As a farewell Morales parted against his political opponents. His resignation stood for a return to the grim era of coups that would have brought Latin American forces that dominated the region for a long time. "I'm anxious to leave the country for political reasons, but I'll be worried," he tweeted on his way to Mexico. He also announced that he would return to Bolivia "soon with more strength and energy".

Morales' supporters are already demanding his return. They spoke of a coup, as well as discrimination against Bolivia's indigenous communities. "Evo was like a father to me, we had a voice, we had rights," said 35-year-old Maria Apasa, who sounds like Morales to the Aymara indigenous group. According to media reports, some of his followers looted shops and put out fires.
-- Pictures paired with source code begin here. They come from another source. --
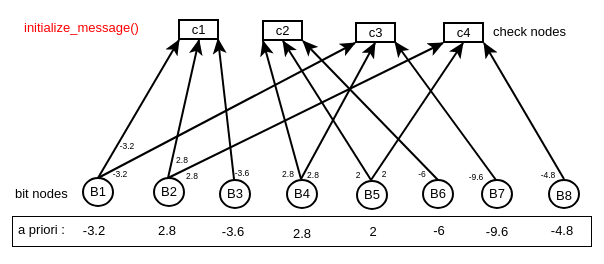
<!DOCTYPE html>
<html lang="en">
<head>
<meta charset="utf-8">
<title>Message initialization on a Tanner graph</title>
<style>
:root { --ink: #000; --paper: #fff; --accent: #f00; }
* { box-sizing: border-box; }
html, body { margin: 0; }
body { width: 604px; height: 264px; overflow: hidden; background: var(--paper); }
.diagram { position: relative; width: 604px; height: 264px; overflow: hidden; color: var(--ink); font: 13px/16px "DejaVu Sans", "Liberation Sans", sans-serif; font-family: "Liberation Sans", Arial, sans-serif; }
.edges { position: absolute; inset: 0; }
.edges line { stroke: var(--ink); stroke-width: 2; }
.edges path { fill: var(--ink); }
.label, .check, .bit, .message, .prior { position: absolute; left: var(--x); top: var(--y); white-space: nowrap; }
.call { color: var(--accent); }
.check, .bit { display: flex; align-items: center; justify-content: center; border: 2px solid var(--ink); background: var(--paper); }
.check { width: 41px; height: 21px; }
.bit { width: 32px; height: 30px; border-radius: 50%; }
.message { font-size: 8.5px; line-height: 10px; transform: translate(-50%, -50%); }
.prior { transform: translate(-50%, -50%); }
.priors { position: absolute; left: 12px; top: 216px; width: 580px; height: 31px; border: 1px solid var(--ink); }
</style>
</head>
<body>
<main class="diagram">
  <svg class="edges" width="604" height="264" viewBox="0 0 604 264" aria-hidden="true">
    <defs>
      <marker id="arrow" markerUnits="userSpaceOnUse" markerWidth="16" markerHeight="14" refX="15" refY="7" orient="auto">
        <path d="M0 0L16 7L0 14L4 7Z"/>
      </marker>
    </defs>
    <g marker-end="url(#arrow)">
      <line x1="98" y1="178" x2="179" y2="40" marker-end="url(#arrow)"/>
      <line x1="98" y1="178" x2="355" y2="43" marker-end="url(#arrow)"/>
      <line x1="168" y1="178" x2="199" y2="40" marker-end="url(#arrow)"/>
      <line x1="168" y1="178" x2="443" y2="43" marker-end="url(#arrow)"/>
      <line x1="234" y1="179" x2="218" y2="39" marker-end="url(#arrow)"/>
      <line x1="301" y1="179" x2="263" y2="41" marker-end="url(#arrow)"/>
      <line x1="301" y1="179" x2="375" y2="43" marker-end="url(#arrow)"/>
      <line x1="371" y1="180" x2="283" y2="41" marker-end="url(#arrow)"/>
      <line x1="371" y1="180" x2="463" y2="43" marker-end="url(#arrow)"/>
      <line x1="438" y1="180" x2="303" y2="41" marker-end="url(#arrow)"/>
      <line x1="496" y1="180" x2="395" y2="42" marker-end="url(#arrow)"/>
      <line x1="564" y1="179" x2="484" y2="43" marker-end="url(#arrow)"/>
    </g>
  </svg>

  <div class="label call" style="--x:24px;--y:20px">initialize_message()</div>
  <div class="label" style="--x:493px;--y:24px">check nodes</div>
  <div class="label" style="--x:15px;--y:186px">bit nodes</div>

  <div class="check" style="--x:178px;--y:19px">c1</div>
  <div class="check" style="--x:262px;--y:20px">c2</div>
  <div class="check" style="--x:355px;--y:22px">c3</div>
  <div class="check" style="--x:443px;--y:22px">c4</div>

  <div class="bit" style="--x:82px;--y:177px">B1</div>
  <div class="bit" style="--x:153px;--y:177px">B2</div>
  <div class="bit" style="--x:219px;--y:179px">B3</div>
  <div class="bit" style="--x:286px;--y:179px">B4</div>
  <div class="bit" style="--x:356px;--y:180px">B5</div>
  <div class="bit" style="--x:422px;--y:179px">B6</div>
  <div class="bit" style="--x:481px;--y:179px">B7</div>
  <div class="bit" style="--x:548px;--y:179px;padding-top:3px">B8</div>

  <span class="message" style="--x:127px;--y:146px">-3.2</span>
  <span class="message" style="--x:120px;--y:174px">-3.2</span>
  <span class="message" style="--x:182px;--y:160px">2.8</span>
  <span class="message" style="--x:192px;--y:176px">2.8</span>
  <span class="message" style="--x:242px;--y:173px">-3.6</span>
  <span class="message" style="--x:288px;--y:174px">2.8</span>
  <span class="message" style="--x:313px;--y:175px">2.8</span>
  <span class="message" style="--x:358px;--y:175px">2</span>
  <span class="message" style="--x:384px;--y:174px">2</span>
  <span class="message" style="--x:422px;--y:174px">-6</span>
  <span class="message" style="--x:476px;--y:177px">-9.6</span>
  <span class="message" style="--x:548px;--y:175px">-4.8</span>

  <section class="priors" aria-label="A priori values">
    <span class="label" style="--x:5px;--y:5px">a priori :</span>
    <span class="prior" style="--x:81px;--y:14px">-3.2</span>
    <span class="prior" style="--x:154px;--y:14px">2.8</span>
    <span class="prior" style="--x:220px;--y:15px">-3.6</span>
    <span class="prior" style="--x:289px;--y:17px">2.8</span>
    <span class="prior" style="--x:360px;--y:15px">2</span>
    <span class="prior" style="--x:426px;--y:14px">-6</span>
    <span class="prior" style="--x:484px;--y:15px">-9.6</span>
    <span class="prior" style="--x:549px;--y:14px">-4.8</span>
  </section>
</main>
</body>
</html>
In some neighborhoods, the residents erected barricades to protect themselves against looters. At least 20 people were injured in the riots.

Morales was Bolivia's first indigenous president

As the first indigenous president, Morales had brought the poorhouse of South America a long period of political stability and economic development. In his almost 14 years at the head of the government, he ensured that the rich profits from the gas and lithium production remained largely in the country and also benefited the indigenous population majority.

To fulfill his dream and remain in office until the bicentennial celebration of independence in 2025, the former coca farmer, lama shepherd and union leader spanned the gap. In October, he stood for re-election for the third time, although the constitution provides for re-election at most. Morales overcame this hurdle with the help of his judicial system, which described the limitation of terms as a violation of his human rights.

Añez must organize new elections within 90 days

The task of the transitional president is to lead the country while preparing for new elections within 90 days. Añez needs the support of MEPs in the Senate - guarantees that they will get this even in the Morales supporters congress, there is not. If confirmed by the Senate, she would be the second woman serving as interim President of Bolivia. Lidia Gueiler had previously held this role in 1979/1980.

Añez was a lawyer before she turned to politics. It is committed against gender-based violence. She has also worked as a television presenter and has been the director of the Total Visión station in the city of Trinidad, in the Amazon region of Beni. She belongs to the hitherto oppositional Social Democratic party Movimiento Demócrata Social. In 2006, she was called to a meeting to reform the Bolivian constitution.